You Are Never Going To Be Mark Zuckerberg, And That’s OK
You wouldn’t believe the number of times people bring up Facebook founder Mark Zuckerberg to me when we’re having coaching conversations about their career aspirations.
It happens so often that I sometimes think, if I were coaching Mark Zuckerberg himself, he might even cite Mark Zuckerberg as the kind of person whose career he’d most like to emulate.
If not him, it’s worth asking yourself: On whom do you fixate, when it comes to thinking about your career path? Who is your professional bullseye?
Let me reiterate that titular bad news. You are never going to be that person, and that’s OK.
It’s all very well to aspire to someone else’s achievements, whether they founded a multibillion-dollar company, directed an Oscar-winning movie, or perhaps transformed society’s approach to a pressing social problem.
What’s more important, once you’ve realized who your professional role model is, is to reflect intentionally on why you’re drawn to emulate them, and to use that reflection to gain clarity on the next steps you need to take in your career.
The point is: Mark Zuckerberg was able to see a void and an opportunity, put in years of work and study in realizing Facebook, and puts in even more hours now.
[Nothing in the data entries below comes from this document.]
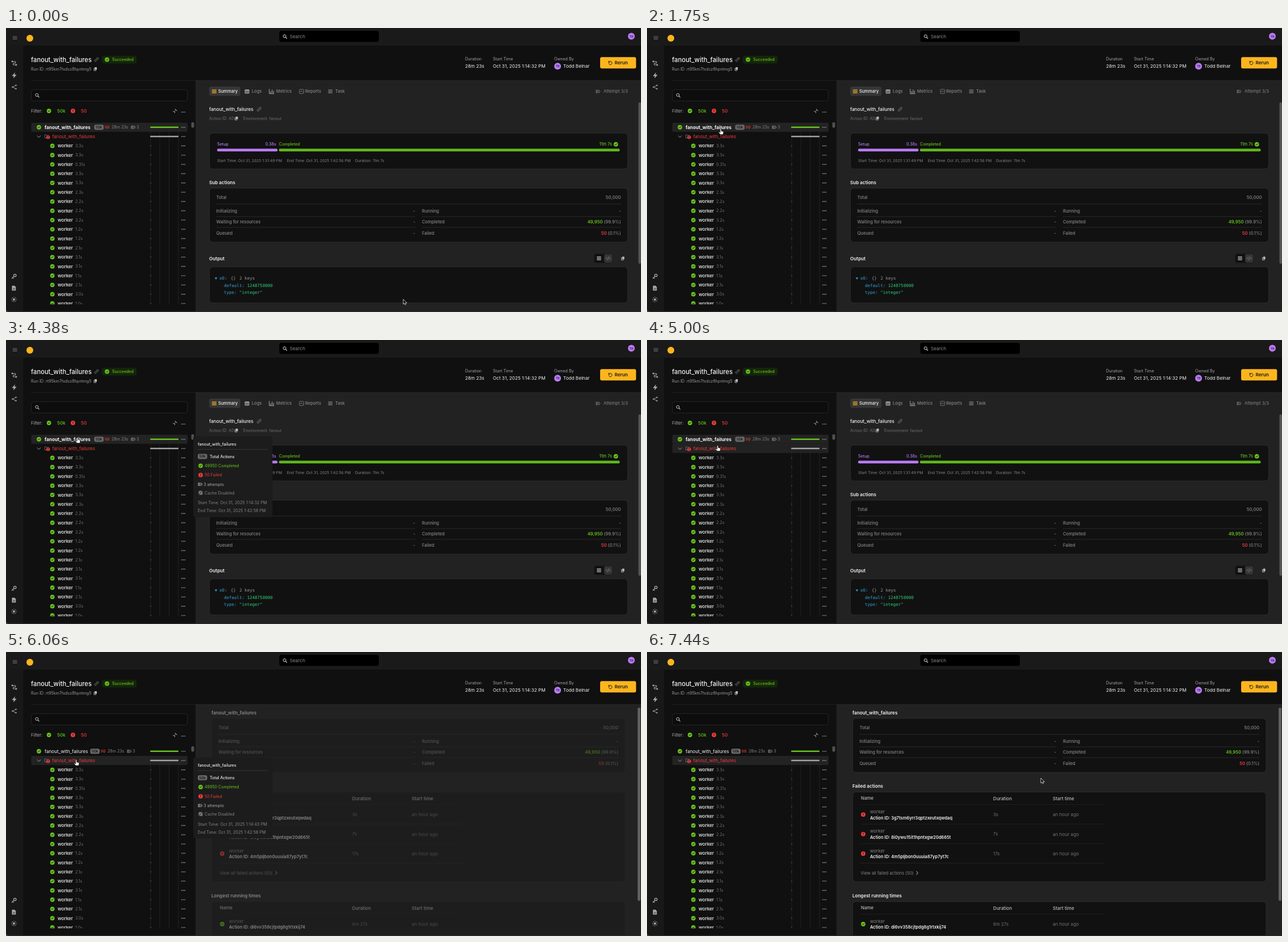
An HTML page that plays this animation: 1119 px wide and 500 px high, repeating every 8 s.

```html
<!DOCTYPE html>
<html lang="en">
<head>
<meta charset="utf-8">
<title>Run details</title>
<style>
html, body { margin: 0; width: 100%; height: 100%; overflow: hidden; background: #101010; }
svg { display: block; width: 100vw; height: 100vh; font-family: Inter, sans-serif; }
.mono { font-family: "DejaVu Sans Mono", monospace; white-space: pre; }
#groupPage .card { opacity: var(--card); }
</style>
</head>
<body>
<svg id="stage" viewBox="0 0 1119 500"></svg>
<script>
const GREEN = '#66c31c', RED = '#ee3b3b', PURPLE = '#b97cf5', YELLOW = '#fdb51e';
const WHITE = '#f2f2f2', GREY = '#858585', DIM = '#707070', LINE = '#303030';
const LOOP = 8000, ROW = 16.33, FIRST_ROW = 207.4;
const rowY = i => FIRST_ROW + ROW * i;

// Drawing helpers; text is placed by its vertical centre
const text = (x, cy, str, size, fill, weight = 400, anchor = 'start', cls = '') =>
  `<text x="${x}" y="${cy + size * 0.36}" font-size="${size}" fill="${fill}" font-weight="${weight}" text-anchor="${anchor}" class="${cls}">${str}</text>`;
const rect = (x, y, x2, y2, fill, r = 0, stroke = 'none', cls = '') =>
  `<rect x="${x}" y="${y}" width="${x2 - x}" height="${y2 - y}" rx="${r}" fill="${fill}" stroke="${stroke}" stroke-width=".8" class="${cls}"/>`;
const circle = (x, y, r, fill) => `<circle cx="${x}" cy="${y}" r="${r}" fill="${fill}"/>`;
const path = (d, stroke, width = 1, fill = 'none') =>
  `<path d="${d}" stroke="${stroke}" stroke-width="${width}" fill="${fill}" stroke-linecap="round" stroke-linejoin="round"/>`;
const line = (x, y, x2, y2, stroke = LINE, width = 0.8) => path(`M${x} ${y}L${x2} ${y2}`, stroke, width);
const at = (x, y, body) => `<g transform="translate(${x} ${y})">${body}</g>`;
const group = (id, body) => `<g id="${id}">${body}</g>`;
const card = (x, y, x2, y2) => rect(x, y, x2, y2, '#111', 6, '#303030', 'card');

// Icons
const check = (x, y, r = 3.9) => circle(x, y, r, GREEN) + at(x, y, path('M-1.6 .1L-.5 1.3L1.7-1.2', '#111', 1));
const alert = (x, y, r = 3.9) => circle(x, y, r, RED) + at(x, y, path('M0-2V.3M0 1.8V1.9', '#111', 1));
const dots = (x, y) => [-2.7, 0, 2.7].map(d => circle(x + d, y, 0.85, '#a5a5a5')).join('');
const lens = (x, y, c) => at(x, y, `<circle cx="-.6" cy="-.6" r="2.5" fill="none" stroke="${c}"/>` + path('M1.3 1.3L3.3 3.3', c, 1.1));
const link = (x, y) => at(x, y, path('M-.6 .6L.9-.9M-.6-1.6L.7-2.9A1.5 1.5 0 0 1 2.9-.7L1.6 .6M.6 1.6L-.7 2.9A1.5 1.5 0 0 1-2.9 .7L-1.6-.6', '#888', 0.9));
const copy = (x, y) => at(x, y, rect(-1.3, -3, 2.6, 1.7, '#bbb', 0.8) + path('M-2.5-1.3V3H1.2', '#bbb', 0.9));
const attempts = (x, y, c = '#999') => at(x, y, path('M-3.5-2.5V2.5M-2-2.5V2.5M-.5-2.5L.8 0L-.5 2.5M1.5-2.5L3.3 0L1.5 2.5', c, 0.9));
const lines3 = (x, y, c, w) => [-2.5, 0, 2.5].map(d => line(x - w, y + d, x + w, y + d, c, 1.3)).join('');
const pill = (x, y) => rect(x, y - 4.4, x + 16.5, y + 4.4, '#6b6b6b', 3) + text(x + 8.2, y, '50k', 6.2, '#161616', 600, 'middle');
const avatar = (x, y, r) => circle(x, y, r, PURPLE) + text(x, y, 'TB', 5.4, '#2a1740', 500, 'middle');

const sidebar = () => rect(0, 0, 30, 500, '#181818') + rect(0, 0, 1119, 31, '#1a1a1a') +
  [-2.2, 0, 2.2].map(d => line(12.2, 17.3 + d, 19.2, 17.3 + d, '#777', 0.9)).join('') + circle(42, 18, 6, YELLOW) +
  rect(481.5, 5, 657, 24.5, '#000', 4) + lens(491.5, 15, '#ddd') + text(500, 15, 'Search', 8.17, '#8c8c8c') +
  avatar(1102, 14.6, 6) +
  at(14.5, 62, path('M-3-3H1.5A1.7 1.7 0 0 1 1.5 0H-1A1.7 1.7 0 0 0-1 3H3', '#aaa', 1.1) + circle(-3.5, -3, 1.4, '#aaa') + circle(3.5, 3, 1.4, '#aaa')) +
  at(14.5, 83.5, path('M1-4.5L-3.7 .8H-.4L-1 4.5L3.7-.9H.4Z', '#aaa', 0.5, '#aaa')) +
  at(14.5, 104, path('M3-3L-3 0L3 3', '#999') + circle(3, -3, 1.3, '#999') + circle(-3, 0, 1.3, '#999') + circle(3, 3, 1.3, '#999')) +
  at(14, 437, `<circle cx="1.7" cy="-1.5" r="2.2" fill="none" stroke="#aaa" stroke-width="1.3"/>` + path('M0 .2L-3.5 3.5M-2.3 2.5L-1 3.7', '#aaa', 1.3)) +
  at(14, 458, path('M-3-4H1L3-2V4H-3Z', '#aaa', 0.6, '#aaa') + path('M-1.4 .3H1.4M-1.4 2.2H1.4', '#222', 0.8)) +
  at(14, 478, circle(0, 0, 2, '#aaa') + Array.from({ length: 8 }, (_, i) => `<g transform="rotate(${i * 45})">${line(0, -3.6, 0, -4.4, '#aaa', 1)}</g>`).join(''));

const header = () => text(44, 56, 'fanout_with_failures', 11.2, WHITE, 500) + link(159.5, 55.5) +
  rect(169, 49, 230, 62.5, '#14260a', 3.5) + check(178, 55.6) + text(187, 55.6, 'Succeeded', 7, GREEN, 500) +
  text(44, 72, 'Run ID: rt95km7fxdcz8hpntmg5', 7.08, '#999') + copy(157.5, 72) +
  text(809, 54.6, 'Duration', 7.25, '#a5a5a5') + text(809, 66.8, '28m 23s', 8.17, WHITE) +
  text(858, 54.6, 'Start Time', 7.25, '#a5a5a5') + text(858, 67, 'Oct 31, 2025 1:14:32 PM', 8.17, WHITE) +
  text(966, 54.6, 'Owned By', 7.1, '#a5a5a5') + avatar(972, 67.3, 6) + text(982, 67, 'Todd Belnar', 8.17, WHITE) +
  rect(1047, 51.2, 1110.3, 71.2, YELLOW, 3) + text(1072.5, 61.3, 'Rerun', 8.17, '#1a1a1a', 600) +
  at(1065, 61.5, path('M-2.7-1.4A3 3 0 1 1-3 .7M-3-3.2V-1.2H-1', '#1a1a1a', 1)) +
  line(44, 92.5, 333, 92.5, '#222');

const actionTree = () => {
  const times = '3.3 3.3 0.31 3.3 3.3 2.3 2.2 2.2 3.2 1.2 1.2 2.1 3.1 3.1 1.1 2.1 3.0 1.0'.split(' ');
  const root = rowY(-2), child = rowY(-1);
  const workers = times.map((s, i) => check(81.7, rowY(i)) + text(91, rowY(i), 'worker', 8.1, WHITE, 500) +
    text(122, rowY(i), s + 's', 7.08, DIM) + line(255, rowY(i) - 1, 255, rowY(i) + 1, '#666', 0.8) + dots(312.5, rowY(i))).join('');
  return rect(44.5, 108.5, 319.5, 128.5, '#0d0d0d', 4, '#2b2b2b') + lens(55, 118.5, '#ccc') +
    text(44, 146, 'Filter:', 7.7, '#aaa') + check(75.7, 146) + text(90, 146, '50k', 8.17, GREEN, 500) +
    alert(118, 146) + text(132, 146, '50', 8.17, RED, 500) +
    at(298, 146, path('M-3.3 .8H-.7V3.4M3.3-.8H.7V-3.4', '#aaa', 1)) + dots(312.5, 148) +
    `<clipPath id="list"><path d="M30 160H334V486.500H30Z"/></clipPath><g clip-path="url(#list)">` +
    group('selected', rect(44.5, -8, 320, 8, '#232323', 2)) +
    group('hover', rect(44.5, -8, 320, 8, 'rgba(255,255,255,.075)', 2)) +
    [255, 271, 287.5, 304].map(x => line(x, 183, x, 487, '#262626')).join('') +
    check(58, root) + group('rootBold', text(68, root, 'fanout_with_failures', 8.17, WHITE, 700)) +
    group('rootPlain', text(68, root, 'fanout_with_failures', 8.17, WHITE)) +
    group('rootInfo', pill(155.5, root) + text(174, root, '50', 6.4, RED, 600) + text(186, root, '28m 23s', 7.08, GREY) +
      attempts(224.5, root) + text(230, root, '3', 7.2, GREY)) +
    rect(254, root - 1.2, 304, root + 1.2, GREEN, 1) + dots(312.5, root) +
    at(58, child, path('M-3-1.3L0 1.6L3-1.3', '#999', 1)) +
    at(72, child, path('M-3.3-3H-1L0-2H3V2.5H-3.3Z', '#777', 0.8)) + alert(74.2, child + 1.3, 3.2) +
    text(81.5, child, 'fanout_with_failures', 8.05, RED) +
    rect(254, child - 1.2, 304, child + 1.2, '#a5a5a5', 1) + dots(312.5, child) + workers + '</g>' +
    rect(326.5, 166, 331.5, 175.5, '#505050', 2);
};

// Totals card, shared by both views
const totals = (x, x2, y) => {
  const cell = (cx, row, label, value) => text(cx, y + 40.5 + row * 19.2, label, 7.65, GREY, 500) + value;
  const right = (cx, row, str) => text(cx, y + 40.5 + row * 19.2, str, 7.7, GREY, 500, 'end');
  const count = (n, share, color) => `<tspan fill="${color}" font-weight="600">${n}</tspan> (${share})`;
  const a = x + 12, b = x2 - 12;
  return card(x, y, x2, y + 95) + text(a, y + 16.5, 'Total', 7.65, GREY, 500) +
    text(b, y + 16.5, '50,000', 7.8, GREY, 500, 'end') + line(a, y + 28, b, y + 28) +
    [50, 69].map(d => line(a, y + d, 721, y + d) + line(733, y + d, b, y + d)).join('') +
    ['Initializing', 'Waiting for resources', 'Queued'].map((s, i) => cell(a, i, s, right(721, i, '-'))).join('') +
    cell(733, 0, 'Running', right(b, 0, '-')) +
    cell(733, 1, 'Completed', right(b, 1, count('49,950', '99.9%', GREEN))) +
    cell(733, 2, 'Failed', right(b, 2, count('50', '0.1%', RED)));
};

const summaryView = () => {
  const tab = (x, s) => text(x, 111.7, s, 7.6, GREY, 500);
  const code = (x, y, s, c) => text(x, y, s, 7.52, c, 400, 'start', 'mono');
  const blue = '#36a3d9', lime = '#2fd17c';
  return rect(358, 103, 413, 119.5, '#363636', 4) + lines3(366.8, 111.7, YELLOW, 3.5) +
    text(374, 111.7, 'Summary', 7.5, WHITE, 500) +
    rect(420.5, 108, 429, 115.5, '#8a8a8a', 1.5) + line(422, 112.5, 427.5, 112.5, '#333', 1) + tab(433, 'Logs') +
    path('M464 108V115.500H472M466.500 112V114M469 109V114M471.500 111V114', GREY, 1.4) + tab(476, 'Metrics') +
    rect(517, 108, 524.5, 115.5, 'none', 1, GREY) + path('M518.500 112.500L520.500 110.500L523 113', GREY) + tab(527, 'Reports') +
    lines3(571.5, 111.7, GREY, 3.3) + tab(580, 'Task') +
    attempts(1043.5, 111.7, GREY) + text(1096, 111.7, 'Attempt 3/3', 7.7, GREY, 400, 'end') +
    text(358, 143, 'fanout_with_failures', 8.17, WHITE, 500) + link(446, 143) +
    text(358, 159.4, 'Action ID: A0', 7.08, DIM) + copy(406, 159) + text(418, 159.4, 'Environment: fanout', 7.08, DIM) +
    card(358.5, 185, 1095.5, 248) +
    text(372, 204.7, 'Setup', 7.1, PURPLE, 500) + text(476, 204.7, '0.38s', 7.1, PURPLE, 500, 'end') +
    text(481, 204.7, 'Completed', 7.05, GREEN, 500) + text(1068, 204.7, '11m 7s', 7.4, GREEN, 500, 'end') + check(1074.7, 204.7) +
    rect(372, 212.5, 478.5, 217.2, PURPLE, 2) + rect(481, 212.5, 1081.5, 217.2, '#5fb81c', 2) +
    text(372, 234, 'Start Time: Oct 31, 2025 1:31:49 PM', 6.8, GREY) +
    text(495, 234, 'End Time: Oct 31, 2025 1:42:56 PM', 6.8, GREY) + text(615, 234, 'Duration: 11m 7s', 6.8, GREY) +
    text(358, 272, 'Sub actions', 8.1, WHITE, 600) + totals(358.5, 1095.5, 282) +
    text(358, 405.7, 'Output', 8.17, WHITE, 600) +
    rect(1036.5, 397.5, 1069, 413.5, '#111', 3) + rect(1054, 398, 1068.5, 413, '#343434', 3) +
    lines3(1045, 405.5, '#aaa', 3.3) + at(1061, 405.5, path('M-2.2-2L-4.2 0L-2.2 2M2.2-2L4.2 0L2.2 2M.8-2.8L-.8 2.8', '#888', 0.9)) + copy(1087, 405.5) +
    card(358.5, 420.5, 1095.5, 484) + path('M368.200 439.500H372L370.100 442.500Z', blue, 0.4, blue) +
    code(376, 440.6, 'o0:', blue) + code(396, 440.6, '{}', '#999') + code(411.5, 440.6, '2 keys', '#999') +
    code(384, 453, `default: <tspan fill="${lime}">1248750000</tspan>`, blue) +
    code(384, 465.3, `type: <tspan fill="${lime}">"integer"</tspan>`, blue) +
    rect(1114.5, 131, 1119, 415, '#555', 2);
};

const groupView = () => {
  const head = y => text(377, y, 'Name', 7.9, '#bbb', 500) + text(610, y, 'Duration', 8.17, '#bbb', 500) +
    text(715, y, 'Start time', 8.17, '#bbb', 500) + line(377, y + 11, 805, y + 11, '#222');
  const item = (y, icon, id, time) => icon(381, y) + text(393, y - 5, 'worker', 7.95, GREY) +
    text(393, y + 5.6, 'Action ID: ' + id, 7.5, WHITE, 600) + text(610, y, time, 7.9, DIM) + text(715, y, 'an hour ago', 8.17, DIM);
  const failed = [['3g7tsm6yrr3qptzxeutxqwdaq', '3s'], ['8i0ywu15it1hpntxgw20d665t', '7s'], ['4m5pljbon0uuuia87yp7yt7c', '17s']];
  return text(362, 106.7, 'fanout_with_failures', 8.17, WHITE, 600) + totals(362.5, 1091, 117) +
    text(362, 236, 'Failed actions', 8.1, WHITE, 600) + card(362.5, 246.5, 1091, 404.5) + head(257.6) +
    failed.map(([id, time], i) => item(286.2 + i * 34.4, alert, id, time) +
      line(377, 303 + i * 34.4, 805, 303 + i * 34.4, '#262626')).join('') +
    text(376.5, 389, 'View all failed actions (50)', 7.5, GREY) + path('M474.700 386.200L477.500 389L474.700 391.800', GREY, 1.1) +
    text(362, 429, 'Longest running times', 8.05, WHITE, 600) + card(362.5, 439.5, 1091, 510) + head(450.6) +
    item(479, check, 'di6vv358cjtpdg8g1rtxkij74', '6m 27s');
};

const tooltip = (id, dy, start) => group(id, at(0, dy,
  rect(330, 169.5, 469.5, 312, '#1c1c1c', 4) + text(338, 183, 'fanout_with_failures', 7.1, WHITE, 500) +
  line(338, 192.5, 461, 192.5, '#3c3c3c') + pill(338, 205) + text(359, 205, 'Total Actions', 7.05, WHITE, 500) +
  check(343, 221.3) + text(350, 221.3, '49950 Completed', 7.1, GREEN) +
  alert(343, 237.7) + text(350, 237.7, '50 Failed', 7.1, RED) +
  attempts(342.5, 254, '#bbb') + text(348, 254, '3 attempts', 7.2, '#aaa') +
  rect(339.5, 265.5, 346.5, 272.5, '#777', 1.5) + line(339.5, 272.5, 346.5, 265.5, '#222', 1) + text(350, 269.2, 'Cache Disabled', 7.1, GREY) +
  text(338, 286.7, `Start Time: Oct 31, 2025 ${start} PM`, 7.25, GREY) +
  text(338, 300.7, 'End Time: Oct 31, 2025 1:42:56 PM', 7.25, GREY)));

const pointers = group('arrow', path('M0 0V8.200L1.900 6.500L3.200 9.300L4.700 8.600L3.400 5.900H6Z', '#eee', 0.8, '#000')) +
  group('hand', path('M-1 .8Q0-.6 1 .8V4L4 4.600Q5.200 5 5 6.500L4.200 10H-.8L-3.600 6.700Q-3.500 5.300-2.200 5.800L-1 6.700Z', '#111', 0.7, '#fff'));

document.getElementById('stage').innerHTML =
  rect(0, 0, 1119, 500, '#101010') + sidebar() + header() + rect(334, 92.5, 1119, 500, '#222') +
  line(334, 92.5, 1119, 92.5, '#2b2b2b') + actionTree() +
  group('summary', summaryView()) +
  group('groupPage', groupView()) + group('groupBar', rect(1113, 98, 1118, 438, '#606060', 2.5)) +
  rect(0, 498.7, 1119, 500, '#2b2b2b') + path('M0 495V500H5Q1 499 0 495Z', 'none', 0, '#24566b') +
  tooltip('tipRoot', 0, '1:14:32') + tooltip('tipChild', ROW, '1:14:43') + group('cursor', pointers);

const el = id => document.getElementById(id);
const show = (id, opacity) => el(id).setAttribute('opacity', +opacity);
const move = (id, x, y) => el(id).setAttribute('transform', `translate(${x} ${y})`);
const ramp = (t, a, b) => Math.min(1, Math.max(0, (t - a) / (b - a)));

// Cursor path: time, x, y
const cursorKeys = [
  [0, 700, 478], [480, 700, 478], [600, 665, 463], [850, 500, 395], [1080, 300, 310], [1250, 195, 268],
  [1440, 153.5, 219.5], [1600, 137, 190], [1780, 128.5, 175], [2000, 126, 171],
  [4360, 126, 171], [5130, 124.2, 188.5], [5310, 123.8, 190],
  [6610, 123.8, 190], [6750, 190, 192], [7050, 500, 207], [7250, 655, 219], [7440, 694, 222.5], [LOOP, 694, 222.5]
];
function cursorAt(t) {
  const i = cursorKeys.findIndex(k => k[0] > t);
  const [a, b] = [cursorKeys[i - 1], cursorKeys[i]], p = ramp(t, a[0], b[0]);
  return [a[1] + (b[1] - a[1]) * p, a[2] + (b[2] - a[2]) * p];
}

function render(t) {
  const [x, y] = cursorAt(t), [hx, hy] = cursorAt(Math.max(0, t - 60));
  move('cursor', x, y);
  show('hand', x < 320);
  show('arrow', x >= 320);

  const opened = t >= 5940;
  move('selected', 0, rowY(opened ? -1 : -2));
  show('rootBold', !opened);
  show('rootPlain', opened);
  move('rootInfo', opened ? -7 : 0, 0);

  // The row highlight trails the cursor; the selected row gets none
  const hoverRow = Math.round((hy - FIRST_ROW) / ROW);
  move('hover', 0, rowY(hoverRow));
  show('hover', hx < 320 && hoverRow !== (opened ? -1 : -2));

  // Cards come in behind their text
  show('summary', !opened);
  show('groupPage', ramp(t, 5940, 6190));
  el('groupPage').style.setProperty('--card', ramp(t, 5940, 6250));
  show('groupBar', opened);

  show('tipRoot', ramp(t, 2390, 2490) - ramp(t, 4860, 4980));
  show('tipChild', ramp(t, 5590, 5690) - ramp(t, 6830, 6950));
}

function tick() {
  render(performance.now() % LOOP);
  requestAnimationFrame(tick);
}
tick();
</script>
</body>
</html>
```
Let’s say you want to start a business. Once you’ve looked at Mr. Zuckerberg and realized what it is that made him most successful, then it’s time to ask yourself: What can I do today, tomorrow, and the next day to make my success happen?
Otherwise, the next family gathering you go to, chances are that your most irritating relative will ask you, again, why you aren’t the next Mark Zuckerberg. So let’s find a firm yet polite response to close out that conversation.
As we move from youth to adulthood, most of us switch up our professional role models. To begin with, our parents impose their professional role models on us. They might talk about how nice it would be to have a doctor or lawyer in the family, or they expect you to go into the family business. Most of us reject those suggestions in the your parents want you to be phase.
Then we pivot and choose something big and new. This is the Mark Zuckerberg phase. We push back against familial expectations and have a broad sketch in our mind about who we’d like to be. And then we embark on our careers and follow the path we are curious about. Most often we pretty quickly realize that being Mark Zuckerberg takes the combination of work ethic, curiosity and expertise, ability to seize opportunity and luck that seems beyond us or more of a gamble than we are comfortable taking.
In response to this failure, we often fold into ourselves. People stop being intentional about their career paths and end up in the I fell into this job phase. They go from job to job, often without direction about what they’re looking for next. Instead, they are moving because you are supposed to switch jobs every so often and grasp at opportunities like the footholds on a climbing wall, choosing the safest and surest route — although not necessarily to the top of anything.
This is the stage in your role modeling where it’s really important to get some more specificity about what you want next. This is where you ideally want to have a vision of what you are moving toward. What does that look like?
Perhaps you decide you want to do something mission-driven with a good salary. Or you decide that freedom and independence are more important to you than security. Get as specific as you can or go through a process to get there.
Let’s say, for example, you decide you want to become the best eye surgeon in Texas. Here’s how you break that down further, so that you can give yourself some actions to commit to:
- Who’s the best eye surgeon in Texas, right now?
- Do they speak at a certain conference every year? Are they a member of any professional associations?
- What was their career arc and that of others who impress you?
- What’s the sort of influence they have, and how do you begin to direct yourself towards developing in similar ways?
The next step, honestly, is holding yourself accountable and doing the work it takes to make that happen. So many of us want to be Mark Zuckerberg, but we have neither the aptitude nor the focus. If you know now what to pursue next, how do you ensure that you walk down the path to your goal?
To remind you:
- Figure out who your professional role model is, and ask yourself why.
- Figure out what your career would look like in five years if you were the role model.
- Break that down into tangible specific steps and hold yourself accountable.
Many people come to me for career coaching when they’re having trouble sticking to a plan. Or you might choose to work with a colleague or a friend to keep you on track. There are also, increasingly, online tools and services to help keep you motivated and on target in your career. You may never be a Zuckerberg, but you can be the best version of you.
This piece originally appeared on Forbes.
Russ Finkelstein is Managing Director of ClearlyNext, a guided online career program that helps people of all backgrounds and incomes figure out what to do next. Read more >